Once I have the destination in mind then I can build the rest of the story around that or build the rest of the story in such a way as to lead up to that. Usually the second thing I write is the opening of the story and then I write the rest of the story in almost random order. I write the key scenes or what I think of as the landmark scenes first, and then I just fill in backwards and forwards. How do you classify your writing? Science fiction is very well suited to asking philosophical questions; questions about the nature of reality, what it means to be human, how do we know the things that we think we know.
When philosophers propose thought experiments as a way of analyzing certain questions, their thought experiments often sound a lot like science fiction.
A Study of Literary Judgment case-studies show that most readers are extremely sloppy and read into poems their preconceptions to an extent difficult to believe, in defiance of the plain text. I am your father.
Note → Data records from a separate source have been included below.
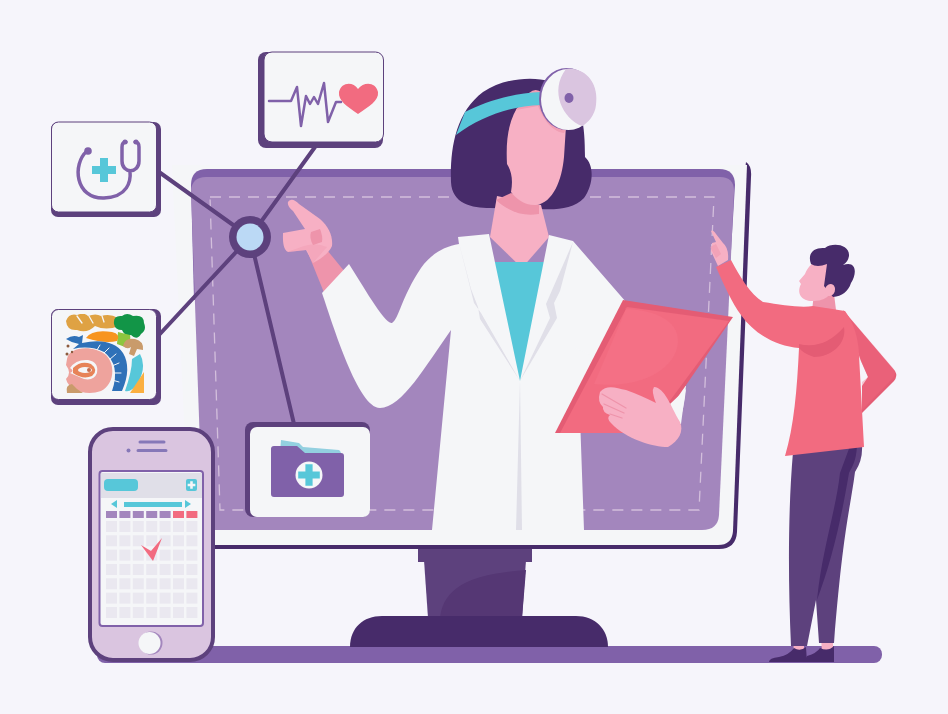
<!DOCTYPE html>
<html lang="en">
<head>
<meta charset="utf-8">
<title>Online doctor consultation</title>
<style>
:root{--bg:#f6f5fb;--white:#f5f6f8;--ink:#472b6a;--plum:#5d417d;--purple:#8061a9;--lilac:#a386bd;--pale:#dac5e0;--line:#e0dfe8;--teal:#57c7d9;--sky:#bbd9f5;--red:#f26b80;--red-dark:#e45c74;--skin:#f7b0c4;--skin-dark:#ee94ab}
html,body{margin:0;height:100%;overflow:hidden;background:var(--bg)}
svg{display:block;width:948px;height:714px}
.bg{fill:var(--bg)}.white{fill:var(--white)}.ink{fill:var(--ink)}.plum{fill:var(--plum)}.purple{fill:var(--purple)}.lilac{fill:var(--lilac)}.pale{fill:var(--pale)}.fold{fill:var(--line)}.teal{fill:var(--teal)}.sky{fill:var(--sky)}.red{fill:var(--red)}.red-dark{fill:var(--red-dark)}.skin{fill:var(--skin)}.skin-dark{fill:var(--skin-dark)}
.stroke{fill:none;stroke-linecap:round;stroke-linejoin:round}
.card{fill:var(--white);stroke:var(--plum);stroke-width:1}
</style>
</head>
<body>
<svg viewBox="0 0 948 714" role="img" aria-label="A man touches a large monitor where a doctor points to health icons, with a calendar on a phone">
<defs>
<path id="plus" d="M-4 -12H4V-4H12V4H4V12H-4V4H-12V-4H-4Z"/>
<g id="week"><rect width="11" height="11"/><rect x="13.4" width="11" height="11"/><rect x="26.8" width="11" height="11"/><rect x="40.2" width="11" height="11"/><rect x="53.6" width="11" height="11"/><rect x="67" width="11" height="11"/><rect x="80.4" width="11" height="11"/></g>
<clipPath id="food-area"><rect x="65" y="314" width="80" height="80"/></clipPath>
</defs>
<rect class="bg" width="948" height="714"/>

<g id="floor"><rect class="purple" x="97" y="646" width="785" height="17" rx="8"/></g>

<g id="monitor">
<path class="ink" d="M746 162Q752 166 751 177L737 532Q736 549 719 549H200V540H700Z"/>
<path class="white" d="M172 165H747L733 531Q732 545 718 545H190Z"/>
<path class="purple" d="M191 185Q191 169 207 169H719Q735 169 735 185L728 300H194Z"/>
<path class="lilac" d="M191 191Q192 177 206 177H720Q734 177 734 191L719 515Q718 530 702 530H203Z"/>
<path d="M210 197H714L699 510H220Z" fill="none" stroke="#d3bfdc" stroke-width="1.3" stroke-dasharray="11 8"/>
<path class="plum" d="M424 560H526L522 618H428Z"/>
<path d="M526 570C480 573 443 583 440 618H522Z" fill="#553774"/>
<rect class="plum" x="418" y="549" width="114" height="13"/>
<path class="ink" d="M350 647C350 628 363 616 382 616H576C595 616 608 629 608 647Z"/>
</g>

<g id="doctor">
<path class="ink" d="M451 182C450 150 455 113 483 92C510 74 549 76 566 88C582 104 585 125 585 157C595 166 593 186 584 198C574 209 556 210 540 209L490 208C472 208 452 204 451 182Z"/>
<path class="skin" d="M497 196L490 237L522 268L549 237L541 205Z"/>
<path class="skin-dark" d="M496 200L511 193L539 205V214C522 217 508 211 496 200Z"/>
<path class="skin" d="M517 108C507 125 506 145 507 164C512 172 513 181 511 192C516 199 526 206 536 205C553 203 562 180 564 157L566 126L548 101Z"/>
<path d="M529 93Q536 87 542 93L544 104Q558 127 566 129L564 133Q548 131 538 106L516 110Z" fill="#f19eb4"/>
<path class="teal" d="M456 135L465 112C484 102 512 93 541 92V105C511 106 482 116 456 135Z"/>
<ellipse class="purple" cx="567" cy="99" rx="28" ry="31"/>
<ellipse class="white" cx="568.5" cy="99.500" rx="27.500" ry="30.500"/>
<path class="pale" d="M566 69C587 67 599 85 596 105C595 115 588 123 582 126C563 119 549 91 566 69Z"/>
<ellipse class="purple" cx="569" cy="98" rx="4.500" ry="5"/>

<path class="skin-dark" d="M308 253L325 295L345 272L327 250Z"/>
<path class="skin" d="M288 202C291 198 295 200 299 204L320 219C329 227 333 236 332 246C329 253 321 259 313 263L306 250L288 252C282 249 283 237 283 233L305 229L293 211Q287 206 288 202Z"/>
<path class="skin-dark" d="M311 232L320 229Q323 236 322 242L313 245Q309 238 311 232Z"/>
<path class="skin-dark" d="M287 252L304 246Q316 242 327 247L313 263L307 250Z" opacity=".35"/>

<path class="teal" d="M494 262H545L533 381H508Z"/>
<path class="white" d="M458 237L489 234L520 381L549 235L573 241L626 302L600 362Q588 363 578 360L584 530H432L451 330C426 365 402 408 380 408C358 408 333 325 322 293L349 264C362 284 385 325 392 323C399 319 401 298 421 268C431 254 443 247 459 244Z"/>
<path class="white" d="M575 348L602 360L686 386L681 424L640 420L579 400Z"/>
<path class="fold" d="M458 239L471 289L478 307L480 319L520 381L481 313L474 303Z"/>
<path class="fold" d="M573 242L560 291L554 303L557 318L520 381L550 318L546 304Z"/>
<path class="fold" d="M520 381L522 530H516Z"/>

<g id="clipboard">
<path class="red-dark" d="M623 300L733 317L653 433H555Z"/>
<path class="red" d="M627 307L729 321L646 433H560Z"/>
<path d="M625 309C654 310 679 320 678 342C676 371 638 389 594 384L627 307Z" fill="#f5768b" opacity=".45"/>
<path class="white" d="M686 389L670 404L678 425Q684 410 686 389Z"/>
<path class="skin" d="M600 392C607 384 616 388 626 390Q640 395 656 403Q651 391 654 387C665 388 670 405 680 422C684 431 679 441 668 447C653 447 626 439 611 423Q606 418 610 415Q602 412 603 407Q597 402 600 392Z"/>
<path class="stroke" d="M602 394L626 408M604 404L624 413M610 414L622 418" stroke="#ee94ab" stroke-width="1.3"/>
</g>
</g>

<g id="connectors" class="stroke" stroke="#5d417d" stroke-width="4">
<path d="M315 147L250 237L159 172M159 335L250 237L294 424"/>
</g>
<circle class="plum" cx="250" cy="237" r="21"/>
<circle class="sky" cx="250" cy="237" r="13.500"/>

<g id="heart-card">
<rect class="plum" x="258" y="52" width="125" height="96" rx="8"/>
<rect class="card" x="264" y="52" width="119.500" height="90" rx="8"/>
<path class="stroke" d="M269 101H291L297 87L301 126L306 96L310 104L314 97L318 104L324 83L328 122L336 102H341" stroke="#8061a9" stroke-width="2.500"/>
<path class="red" d="M358 114C347 106 338 101 339 92C341 82 353 81 358 89C364 81 376 82 378 92C379 101 369 106 358 114Z"/>
</g>

<g id="stethoscope-card">
<rect class="plum" x="51" y="122" width="110" height="95" rx="7"/>
<rect class="card" x="51.500" y="122" width="105" height="90" rx="7"/>
<path class="stroke" d="M87 151C72 164 75 199 104 198C128 197 131 181 130 171M126 142Q122 142 122 147V161C122 174 139 174 139 161V147Q139 142 135 142" stroke="#8061a9" stroke-width="3.500"/>
<circle class="purple" cx="88" cy="151" r="3.800"/><circle class="purple" cx="125" cy="142" r="2.500"/><circle class="purple" cx="136" cy="142" r="2.500"/>
<use href="#plus" class="teal" x="104" y="170"/>
</g>

<g id="nutrition-card">
<rect class="plum" x="51" y="309" width="110" height="96" rx="7"/>
<rect class="card" x="51.500" y="309.500" width="105" height="90" rx="7"/>
<g clip-path="url(#food-area)">
<path d="M66 321Q69 313 77 315Q84 312 88 316Q96 313 101 316Q110 313 118 318L119 326Q106 331 95 326Q87 334 77 330Q67 331 66 321Z" fill="#dfa243"/>
<path class="stroke" d="M77 316L82 323M89 316L93 323M102 316L104 322" stroke="#f5f6f8" stroke-width="1.300"/>
<path d="M114 324Q113 315 122 316Q127 312 133 316Q144 314 144 323Q147 330 141 334Q137 341 131 335Q125 337 122 330Q115 330 114 324Z" fill="#129547"/>
<path d="M118 332L130 335Q132 342 125 347L117 344Z" fill="#8dc63f"/>
<path d="M86 338Q92 329 112 332Q121 334 117 341Q105 344 86 338Z" fill="#f7941e"/>
<path d="M66 339Q73 334 79 337L83 335L82 343Q112 337 123 353Q132 368 122 391H112Q121 365 104 352Q90 345 73 349L79 344Q72 343 66 339Z" fill="#2f71b8"/>
<path class="stroke" d="M100 345L97 350M109 348L103 354M116 354L109 360M119 363L112 366M121 373L113 373M119 382L112 380" stroke="#f5f6f8" stroke-width="1"/>
<path d="M67 359C69 346 94 345 106 355C116 365 114 385 101 391C87 396 69 391 66 379Q72 373 66 365Z" fill="#eea39d"/>
<path d="M70 368Q76 359 88 360Q99 362 97 373Q94 381 84 379L70 373Q75 371 70 368Z" fill="#f5f6f8"/>
<path d="M73 368Q81 360 91 364Q99 370 92 376Q83 380 73 373Z" fill="#e78358"/>
<ellipse cx="85" cy="370" rx="7" ry="3" fill="#f5f6f8"/><circle cx="89" cy="370" r="2" fill="#c66d50"/>
<path d="M123 346Q125 337 135 339Q144 341 143 350L137 349L134 356L129 354L131 347Q127 350 123 346Z" fill="#c99b6b"/>
<path d="M140 354Q147 366 138 383Q131 393 125 391Q132 371 132 359Z" fill="#57c7d9"/>
<path d="M130 393L144 372V393Z" fill="#fbb040"/>
<path d="M67 393Q65 385 72 384Q76 389 83 393Z" fill="#c99b6b"/>
<g fill="#8c5b3e"><circle cx="68" cy="346" r="1.500"/><circle cx="67" cy="354" r="1.500"/><circle cx="72" cy="352" r="1.200"/></g>
</g>
</g>

<g id="records-card">
<rect class="plum" x="245" y="422" width="125" height="95" rx="8"/>
<rect class="white" x="250" y="427" width="120" height="90" rx="7"/>
<path d="M281 440L299 443L303 447L339 450Q342 452 341 458L338 480H278Z" fill="#93d0e0"/>
<path class="purple" d="M271 449Q271 446 274 446H297L305 453H341Q344 453 344 456V494Q344 497 341 497H274Q271 497 271 494Z"/>
<circle class="white" cx="309" cy="475" r="13.500"/>
<use href="#plus" class="teal" transform="translate(309 475) scale(.9)"/>
</g>

<g id="phone">
<rect class="pale" x="90" y="429" width="123" height="231" rx="23" stroke="#5d417d" stroke-width="4"/>
<g class="stroke" stroke="#8678b8" stroke-width="3"><path d="M140 442H164M138 450.500H166"/></g><circle cx="128.500" cy="450.500" r="2" fill="#8678b8"/>
<rect class="white" x="99.500" y="471" width="103.500" height="155" rx="3" stroke="#8061a9" stroke-width="2"/>
<path class="fold" d="M101 473H202V498H101Z"/>
<rect class="teal" x="104" y="479" width="34" height="12" rx="4"/>
<rect class="teal" x="186" y="479" width="11" height="12" rx="2"/>
<use href="#plus" class="white" transform="translate(191.500 485) scale(.32)"/>
<path class="teal" d="M117 500V508L111 504ZM185 500V508L191 504Z"/><rect class="teal" x="124" y="502" width="58" height="5"/>
<g id="weekdays"><path class="lilac" d="M106 511h11v7h-11zM119.400 511h11v7h-11zM132.800 511h11v7h-11zM146.200 511h11v7h-11zM159.600 511h11v7h-11z"/><path class="red" d="M173 511h11v7h-11zM186.400 511h11v7h-11z"/></g>
<g id="days" fill="#eae8f0"><use href="#week" x="106" y="521"/><use href="#week" x="106" y="535.300"/><use href="#week" x="106" y="549.600"/><use href="#week" x="106" y="564"/><use href="#week" x="106" y="578.300"/><use href="#week" x="106" y="592.600"/><use href="#week" x="106" y="607"/></g>
<path class="red" d="M141 545L151 551L162 538L153 561Z"/>
<circle class="lilac" cx="151" cy="643" r="11.500"/><circle class="white" cx="149.500" cy="643" r="11"/>
</g>

<g id="visitor">
<path class="skin" d="M793 640H804V650L794 652ZM821 638H833V650L822 652Z"/>
<path class="ink" d="M806 662L807 656Q817 653 820 648Q828 652 834 646V662ZM769 662Q769 658 779 657Q789 655 794 648Q800 652 806 647L807 662Z"/>
<path class="plum" d="M793 452L862 445Q863 460 855 472C850 510 843 530 834 643H819L816 600L807 646H791C788 580 788 510 793 452Z"/>
<path class="ink" d="M850 446H857C856 462 852 467 849 473C841 520 832 560 817 600C822 550 836 510 840 473Z"/>
<path class="red-dark" d="M843 310L895 371Q898 376 894 381L862 413V386L868 377L861 361Z"/>
<path class="red" d="M845 312L893 368Q897 372 893 378L862 410V382L868 377L856 350Z" opacity=".35"/>
<path class="skin" d="M711 231Q713 229 716 234L723 243Q729 248 728 260L718 266L711 251L712 243L716 242Z"/>
<path class="skin-dark" d="M710 247L716 244L721 254L716 258Z" opacity=".5"/>
<path class="skin-dark" d="M814 293L834 294L836 310L812 311Z"/>
<path class="red" d="M716 267L731 260C739 275 750 294 763 302C782 305 801 308 813 306Q833 309 845 311Q858 329 859 355L864 447L785 456C794 426 797 390 799 348C777 346 755 335 741 315C732 303 724 285 716 267Z"/>
<path class="red-dark" d="M799 344Q824 350 844 327C847 344 831 357 814 357Q804 354 799 348Z"/>
<path class="skin" d="M813 263Q807 268 805 274L799 281L801 284C796 294 802 301 812 301Q824 302 831 293L835 270L825 260Z"/>
<path class="ink" d="M811 264C807 253 814 247 825 248C832 242 850 244 849 256Q848 262 843 265C857 260 857 274 851 283C848 292 842 296 833 297L824 286L827 264Q817 268 811 264Z"/>
<ellipse class="skin" cx="830" cy="290" rx="5" ry="6" transform="rotate(20 830 290)"/>
</g>
</svg>
</body>
</html>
Another example is the movie version of The Wonderful Wizard of Oz versus the original book: They are silver, and were changed to ruby for the movie to show up better in color film. The musical Wicked amusingly splits the difference by having a spell turn the silver shoes into the ruby slippers. I suspect more than a few people were looking up before replying or saw replies mentioning silver.
So the trivia question merits its reputation for difficulty - like with eyewitness testimony and memories, our memories are not so much true as they are truthy , we remember the last version we remembered or were told, and time gradually ensures that we remember what should have happened and not what did happen. Perhaps the slippers were indeed silver in the book, but how much less interesting than the ruby slippers, which they should have been… Appropriately, Ted Chiang has written a short story on this topic: The Truth of Fact, the Truth of Feeling.
For some of this background, see Terekhovich Many of your stories play with the implications of knowing the future. What fascinates you about the nature of Time? The question of free will.